Vol. 6, No. 3
The State-V aria We Approach to Continuous Estimation with Applications to
Analog Communication Theory, Donald
L. Snyder—The MIT. Press, 50 Ames
St., Cambridge, Mass. 02142, 1969;
It4 pages, itlus , $7.50. This monograph
is a useful contribution to the engineering literature on estimation theory and
of particular interest to communication
and control theorists. In brief summary,
it begins with a standard exposition of
state-space representation of Markov
processes, proceeds with a derivation
of Kushner's diffusion equation for^he
conditional density function, and from
this develops the principal result, which
is the derivation of approximate differential equations for the conditional
mean estimator and the resulting error
variance for the nonlinear filtering
problem. These represent approximate
generalizations of the Kalman Bucy
equations to which they specialize in the
linear case. The remainder of the book
treats applications, primarily to analog
communication including phase and
frequency demodulation systems. A
final chapter treats the performance of
these quasi-optimum demodulators.
As a research monograph, this work
suffers from two drawbacks: virtually
no new results are obtained, and the
approximations are never really justified
except by limited experimental evidence.
On the other hand, these quasi-optimum
nonlinear estimators (phase-locked loop
demodulators) had previously been derived using a maximum a posteriori
probability (MAP) criterion, which is
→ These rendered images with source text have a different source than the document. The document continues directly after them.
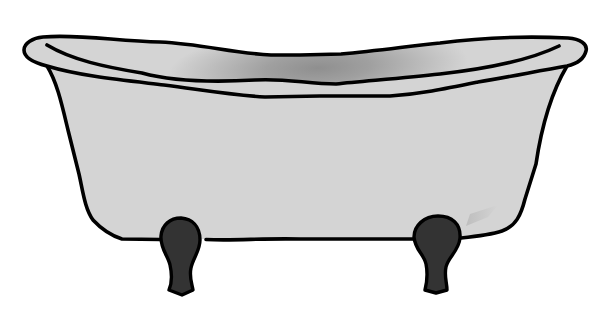
<!DOCTYPE html>
<html lang="en">
<head>
<meta charset="utf-8">
<title>Clawfoot bathtub</title>
<style>
:root { --paper: #fff; --enamel: #d4d4d4; --shade: #8f8f8f; --iron: #333; --ink: #000; }
html, body { margin: 0; background: var(--paper); overflow: hidden; }
svg { display: block; width: 600px; height: 331px; }
.fill { fill: var(--enamel); }
.line { fill: none; stroke: var(--ink); stroke-width: 3.6; stroke-linecap: round; stroke-linejoin: round; }
.foot { fill: var(--iron); stroke: var(--ink); stroke-width: 3.4; stroke-linejoin: round; }
</style>
</head>
<body>
<svg viewBox="0 0 600 331" role="img" aria-label="Grey clawfoot bathtub with dark feet">
  <defs>
    <radialGradient id="basin-shade" gradientUnits="userSpaceOnUse" cx="0" cy="0" r="1" gradientTransform="translate(318 68) rotate(-3) scale(150 42)">
      <stop offset="0" stop-color="var(--shade)"/>
      <stop offset="0.35" stop-color="#a0a0a0"/>
      <stop offset="1" stop-color="var(--enamel)"/>
    </radialGradient>
    <linearGradient id="corner-shade" x1="0" x2="1" y1="0" y2="0">
      <stop offset="0" stop-color="#bebebe"/>
      <stop offset="1" stop-color="var(--enamel)"/>
    </linearGradient>
  </defs>

  <g id="body">
    <path class="fill" d="M47 66C57 82 62 105 68 130L79 174C83 192 85 209 93 220Q106 234 122 239L414 239L460 238Q490 235 502 231C516 226 521 215 525 199L536 164C541 130 551 93 567 66L320 96Z"/>
    <path d="M470 214L498 205L488 217L466 226Z" fill="url(#corner-shade)"/>
    <path class="line" d="M47 66C57 82 62 105 68 130L79 174C83 192 85 209 93 220Q106 234 122 239L160 239.500"/>
    <path class="line" d="M206 239.500C235 241 262 238 300 239L414 239"/>
    <path class="line" d="M461 238Q490 235 502 231C516 226 521 215 525 199L536 164C541 130 551 93 567 66"/>
  </g>

  <g id="rim">
    <path class="fill" d="M43 37C80 34 116 41 160 42C202 44 232 53 271 55L300 55L341 54C378 51 409 46 440 43C478 38 525 36 568 38C580 39 588 44 586 51C584 59 576 64 567 66C538 71 508 77 478 82C444 89 420 94 390 96L320 96L265 97C230 95 203 90 164 85C122 80 80 76 47 66C35 63 24 58 24 50C24 43 33 38 43 37Z"/>
    <path id="basin" fill="url(#basin-shade)" d="M47 45C52 38 100 37 160 42C202 44 232 53 271 55L300 55L341 54C378 51 409 46 440 43C490 37 540 37 559 46C530 59 493 67 455 72C414 77 375 80 340 84L280 80C230 82 180 82 142 74C105 67 72 60 47 45Z"/>
    <path class="line" d="M47 45C72 60 105 67 142 73C175 82 220 82 255 80C285 78 308 84 336 84C365 81 405 78 440 74C485 69 530 60 559 46"/>
    <path class="line" d="M43 37C80 34 116 41 160 42C202 44 232 53 271 55L300 55L341 54C378 51 409 46 440 43C478 38 525 36 568 38C580 39 588 44 586 51C584 59 576 64 567 66C538 71 508 77 478 82C444 89 420 94 390 96L320 96L265 97C230 95 203 90 164 85C122 80 80 76 47 66C35 63 24 58 24 50C24 43 33 38 43 37Z"/>
  </g>

  <g id="feet">
    <path class="foot" d="M161 236C162 225 170 218 181 218C192 219 200 226 200 240C200 251 193 258 191 268C189 277 192 284 193 290L182 295L169 290C172 283 172 274 170 265C168 256 160 248 161 236Z"/>
    <path class="foot" d="M414 237C414 226 424 216 438 216C452 216 461 224 460 238C459 251 448 257 446 267C444 276 447 283 447 290L436 293L425 290C427 282 428 274 426 264C424 254 415 250 414 237Z"/>
  </g>
</svg>
</body>
</html>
both less general and less satisfying
than the conditional mean estimator, for
the latter is optimum for a large class of
performance criteria, including the most
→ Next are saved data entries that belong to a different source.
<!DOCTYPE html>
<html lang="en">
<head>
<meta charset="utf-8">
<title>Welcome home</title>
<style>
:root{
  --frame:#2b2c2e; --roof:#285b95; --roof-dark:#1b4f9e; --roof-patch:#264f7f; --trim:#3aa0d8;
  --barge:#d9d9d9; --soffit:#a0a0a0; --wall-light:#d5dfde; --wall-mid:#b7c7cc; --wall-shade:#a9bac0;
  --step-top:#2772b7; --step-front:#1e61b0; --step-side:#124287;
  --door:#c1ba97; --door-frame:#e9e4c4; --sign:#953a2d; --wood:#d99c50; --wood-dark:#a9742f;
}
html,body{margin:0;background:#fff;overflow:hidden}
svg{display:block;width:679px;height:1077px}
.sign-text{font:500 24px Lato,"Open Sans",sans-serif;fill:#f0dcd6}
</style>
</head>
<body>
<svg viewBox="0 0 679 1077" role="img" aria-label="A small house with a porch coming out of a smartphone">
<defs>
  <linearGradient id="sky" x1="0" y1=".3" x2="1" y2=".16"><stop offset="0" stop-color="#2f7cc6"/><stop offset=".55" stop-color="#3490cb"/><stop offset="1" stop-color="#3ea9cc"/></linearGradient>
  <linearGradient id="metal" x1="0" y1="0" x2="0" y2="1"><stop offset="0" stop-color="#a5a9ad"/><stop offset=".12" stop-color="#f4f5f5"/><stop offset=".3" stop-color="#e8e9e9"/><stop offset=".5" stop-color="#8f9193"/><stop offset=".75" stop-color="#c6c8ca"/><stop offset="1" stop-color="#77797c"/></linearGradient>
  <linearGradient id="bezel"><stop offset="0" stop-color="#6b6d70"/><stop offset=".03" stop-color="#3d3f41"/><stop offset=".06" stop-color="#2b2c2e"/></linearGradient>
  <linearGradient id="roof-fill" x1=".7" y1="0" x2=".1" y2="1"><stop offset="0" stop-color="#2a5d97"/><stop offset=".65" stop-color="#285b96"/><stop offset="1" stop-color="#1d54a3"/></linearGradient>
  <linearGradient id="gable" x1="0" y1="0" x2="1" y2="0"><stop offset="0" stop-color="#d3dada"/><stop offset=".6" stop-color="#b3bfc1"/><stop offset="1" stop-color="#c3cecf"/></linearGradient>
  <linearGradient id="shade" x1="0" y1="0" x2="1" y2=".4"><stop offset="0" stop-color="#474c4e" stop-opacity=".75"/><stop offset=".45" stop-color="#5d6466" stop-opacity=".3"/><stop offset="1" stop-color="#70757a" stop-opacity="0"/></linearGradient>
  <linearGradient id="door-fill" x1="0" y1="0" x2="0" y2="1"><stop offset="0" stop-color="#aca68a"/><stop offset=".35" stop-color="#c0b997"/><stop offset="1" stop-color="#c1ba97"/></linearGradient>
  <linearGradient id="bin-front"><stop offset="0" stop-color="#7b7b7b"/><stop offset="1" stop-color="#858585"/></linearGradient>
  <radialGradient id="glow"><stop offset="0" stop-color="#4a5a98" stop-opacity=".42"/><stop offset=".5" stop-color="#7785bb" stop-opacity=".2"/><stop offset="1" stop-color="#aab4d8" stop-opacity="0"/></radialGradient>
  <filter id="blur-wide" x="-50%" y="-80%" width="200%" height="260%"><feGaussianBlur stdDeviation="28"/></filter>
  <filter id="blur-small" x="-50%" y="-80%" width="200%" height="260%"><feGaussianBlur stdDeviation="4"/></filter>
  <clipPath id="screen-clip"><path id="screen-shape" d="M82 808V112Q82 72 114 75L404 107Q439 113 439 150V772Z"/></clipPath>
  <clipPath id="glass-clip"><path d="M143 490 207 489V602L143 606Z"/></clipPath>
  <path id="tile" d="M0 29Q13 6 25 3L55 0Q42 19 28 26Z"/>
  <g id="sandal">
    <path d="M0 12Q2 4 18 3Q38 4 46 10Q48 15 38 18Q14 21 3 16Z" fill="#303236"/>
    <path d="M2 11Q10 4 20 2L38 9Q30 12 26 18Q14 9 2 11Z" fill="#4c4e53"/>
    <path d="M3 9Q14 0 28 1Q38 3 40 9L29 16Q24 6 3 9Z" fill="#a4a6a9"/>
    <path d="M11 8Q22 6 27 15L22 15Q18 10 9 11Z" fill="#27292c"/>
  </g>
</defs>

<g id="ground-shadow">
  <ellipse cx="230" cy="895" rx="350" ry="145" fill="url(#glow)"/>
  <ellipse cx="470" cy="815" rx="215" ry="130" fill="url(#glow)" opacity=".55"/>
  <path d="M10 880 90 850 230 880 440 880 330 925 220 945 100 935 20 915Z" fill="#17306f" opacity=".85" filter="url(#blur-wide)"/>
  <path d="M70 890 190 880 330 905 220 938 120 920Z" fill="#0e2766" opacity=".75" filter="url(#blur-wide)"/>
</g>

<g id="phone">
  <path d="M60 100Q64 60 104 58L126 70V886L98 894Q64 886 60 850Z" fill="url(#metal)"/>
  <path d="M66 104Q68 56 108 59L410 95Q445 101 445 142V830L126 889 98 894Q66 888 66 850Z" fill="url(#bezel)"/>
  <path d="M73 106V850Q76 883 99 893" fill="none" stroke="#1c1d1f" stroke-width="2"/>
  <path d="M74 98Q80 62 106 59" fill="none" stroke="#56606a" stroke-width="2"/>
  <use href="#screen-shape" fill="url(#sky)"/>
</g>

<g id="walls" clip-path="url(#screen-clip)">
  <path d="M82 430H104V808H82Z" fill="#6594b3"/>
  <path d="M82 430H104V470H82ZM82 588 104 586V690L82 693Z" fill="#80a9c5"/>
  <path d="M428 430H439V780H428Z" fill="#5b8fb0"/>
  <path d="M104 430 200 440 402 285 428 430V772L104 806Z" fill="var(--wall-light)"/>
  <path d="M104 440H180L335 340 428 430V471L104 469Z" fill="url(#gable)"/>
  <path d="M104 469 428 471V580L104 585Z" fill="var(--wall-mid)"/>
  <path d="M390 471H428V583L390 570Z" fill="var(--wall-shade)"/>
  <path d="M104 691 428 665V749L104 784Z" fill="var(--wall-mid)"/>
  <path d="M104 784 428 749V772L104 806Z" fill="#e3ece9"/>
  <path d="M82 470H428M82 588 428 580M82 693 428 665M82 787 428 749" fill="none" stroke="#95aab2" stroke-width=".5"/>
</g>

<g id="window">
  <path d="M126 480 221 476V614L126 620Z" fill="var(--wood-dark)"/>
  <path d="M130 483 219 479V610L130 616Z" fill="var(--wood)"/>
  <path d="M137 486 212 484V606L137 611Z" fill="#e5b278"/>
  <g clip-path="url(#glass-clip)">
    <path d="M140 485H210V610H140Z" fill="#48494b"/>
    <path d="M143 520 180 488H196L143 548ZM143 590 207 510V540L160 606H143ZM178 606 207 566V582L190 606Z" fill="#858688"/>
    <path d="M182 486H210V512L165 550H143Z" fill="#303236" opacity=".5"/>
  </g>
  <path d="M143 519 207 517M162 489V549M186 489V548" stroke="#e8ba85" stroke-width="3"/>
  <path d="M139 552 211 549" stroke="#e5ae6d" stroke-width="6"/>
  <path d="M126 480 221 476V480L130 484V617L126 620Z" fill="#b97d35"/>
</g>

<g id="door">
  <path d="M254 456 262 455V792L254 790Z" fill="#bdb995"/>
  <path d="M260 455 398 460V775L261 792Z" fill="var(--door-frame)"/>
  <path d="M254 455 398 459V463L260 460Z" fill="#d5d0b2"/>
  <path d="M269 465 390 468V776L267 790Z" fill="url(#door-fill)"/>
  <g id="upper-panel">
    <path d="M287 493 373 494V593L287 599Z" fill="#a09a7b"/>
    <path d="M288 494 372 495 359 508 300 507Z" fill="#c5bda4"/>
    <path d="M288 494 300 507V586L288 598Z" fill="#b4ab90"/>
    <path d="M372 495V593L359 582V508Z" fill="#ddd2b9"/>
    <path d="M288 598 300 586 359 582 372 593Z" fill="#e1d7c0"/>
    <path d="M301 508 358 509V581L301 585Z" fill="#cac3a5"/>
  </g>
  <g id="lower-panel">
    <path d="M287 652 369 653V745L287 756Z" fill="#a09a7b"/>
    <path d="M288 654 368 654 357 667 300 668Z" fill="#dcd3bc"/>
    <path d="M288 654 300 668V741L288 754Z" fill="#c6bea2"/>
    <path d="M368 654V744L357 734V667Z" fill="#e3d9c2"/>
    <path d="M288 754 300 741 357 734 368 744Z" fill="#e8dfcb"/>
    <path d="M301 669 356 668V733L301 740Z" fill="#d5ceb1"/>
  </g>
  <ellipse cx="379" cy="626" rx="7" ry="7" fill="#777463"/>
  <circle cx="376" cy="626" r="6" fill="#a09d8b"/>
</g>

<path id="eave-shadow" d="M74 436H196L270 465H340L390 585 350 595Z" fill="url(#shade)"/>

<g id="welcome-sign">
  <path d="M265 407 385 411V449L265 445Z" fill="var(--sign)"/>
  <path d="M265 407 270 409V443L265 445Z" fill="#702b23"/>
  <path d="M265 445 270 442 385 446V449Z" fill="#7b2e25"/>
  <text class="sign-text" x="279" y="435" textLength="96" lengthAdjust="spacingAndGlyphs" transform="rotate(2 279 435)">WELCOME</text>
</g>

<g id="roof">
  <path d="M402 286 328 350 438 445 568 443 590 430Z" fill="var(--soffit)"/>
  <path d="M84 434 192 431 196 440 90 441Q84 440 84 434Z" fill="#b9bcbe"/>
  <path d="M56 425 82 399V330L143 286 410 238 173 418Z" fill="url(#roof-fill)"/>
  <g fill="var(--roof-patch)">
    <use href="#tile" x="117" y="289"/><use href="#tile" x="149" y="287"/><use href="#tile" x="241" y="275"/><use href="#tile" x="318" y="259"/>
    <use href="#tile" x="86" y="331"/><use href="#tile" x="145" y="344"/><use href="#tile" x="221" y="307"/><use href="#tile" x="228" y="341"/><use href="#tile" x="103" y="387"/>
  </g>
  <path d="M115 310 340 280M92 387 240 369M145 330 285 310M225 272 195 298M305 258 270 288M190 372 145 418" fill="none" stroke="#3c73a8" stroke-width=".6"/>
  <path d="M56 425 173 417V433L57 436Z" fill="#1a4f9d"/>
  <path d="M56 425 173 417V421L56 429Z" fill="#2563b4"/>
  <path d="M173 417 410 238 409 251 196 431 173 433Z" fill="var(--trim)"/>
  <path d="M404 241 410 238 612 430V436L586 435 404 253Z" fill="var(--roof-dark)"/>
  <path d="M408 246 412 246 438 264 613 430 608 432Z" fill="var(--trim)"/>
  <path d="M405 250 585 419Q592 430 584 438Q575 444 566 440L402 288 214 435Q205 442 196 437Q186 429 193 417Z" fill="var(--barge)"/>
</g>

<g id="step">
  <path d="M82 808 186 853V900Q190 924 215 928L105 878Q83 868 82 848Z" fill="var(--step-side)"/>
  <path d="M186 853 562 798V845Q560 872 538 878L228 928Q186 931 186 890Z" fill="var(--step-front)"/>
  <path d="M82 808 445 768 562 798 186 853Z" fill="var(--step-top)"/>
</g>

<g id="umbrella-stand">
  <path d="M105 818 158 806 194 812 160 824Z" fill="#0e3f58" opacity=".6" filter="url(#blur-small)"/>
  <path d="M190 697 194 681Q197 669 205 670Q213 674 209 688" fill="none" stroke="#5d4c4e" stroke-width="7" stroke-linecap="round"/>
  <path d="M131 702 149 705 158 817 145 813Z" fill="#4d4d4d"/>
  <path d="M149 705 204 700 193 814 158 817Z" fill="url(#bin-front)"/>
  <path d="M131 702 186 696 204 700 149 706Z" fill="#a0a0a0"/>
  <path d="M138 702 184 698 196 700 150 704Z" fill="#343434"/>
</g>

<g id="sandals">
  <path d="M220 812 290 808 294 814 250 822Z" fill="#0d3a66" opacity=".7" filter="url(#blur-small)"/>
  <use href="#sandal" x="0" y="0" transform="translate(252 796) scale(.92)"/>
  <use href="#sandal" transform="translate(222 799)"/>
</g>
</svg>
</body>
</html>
useful minimum variance criterion.
Also, the same set of approximations are
required in the MAP derivation and
equally lack substantiation except at
high signal-to-noise ratios.
In the final chapter, besides pre
viously known performance results for
quasi-optimum PM and FM demodulsv
tors, one new and interesting result it
obtained. This is an expression for the
probability density function of the
phase error for the quasi-optimum estimator of a first-order Markov phase
process. Although the functional form
[Eq. (6.9)] of the result is exact, the
parameters are approximate, since the
derivation begins with an expression
for the minimum phase variance [Eq.
(6.2)], derived from a linearized model
and thus valid only at high signal-to-
noise ratios. The result could be made
exact, though considerably more complex, by leaving the variance unspecified, obtaining Eq. (6.9) in terms of
oV and finally obtaining a transcendental
equation in this parameter by calculating the second moment of p(+) from the
revised Eq. (6.9). From this the unknown variance could be obtained by
I numerical methods.
Generally, this monograph i$ useful
in that it presents concisely a conoep-
i luaiiy pleasing and seemingly elegant
I approach to nonlinear estimation with
: particular emphasis on important analog
{ communication applications. Unfortunately, it shares die weakness of all
1 other efforts in nonlinear estimation and
1 analog demodulation that concise, sim-
, pie, and practical results can only be
i obtained through approximations whose
I validity is a monotomc function of the
| signal-to-noise ratio.
A. 7. Viterbi
University of California
Los Angeles, Calif.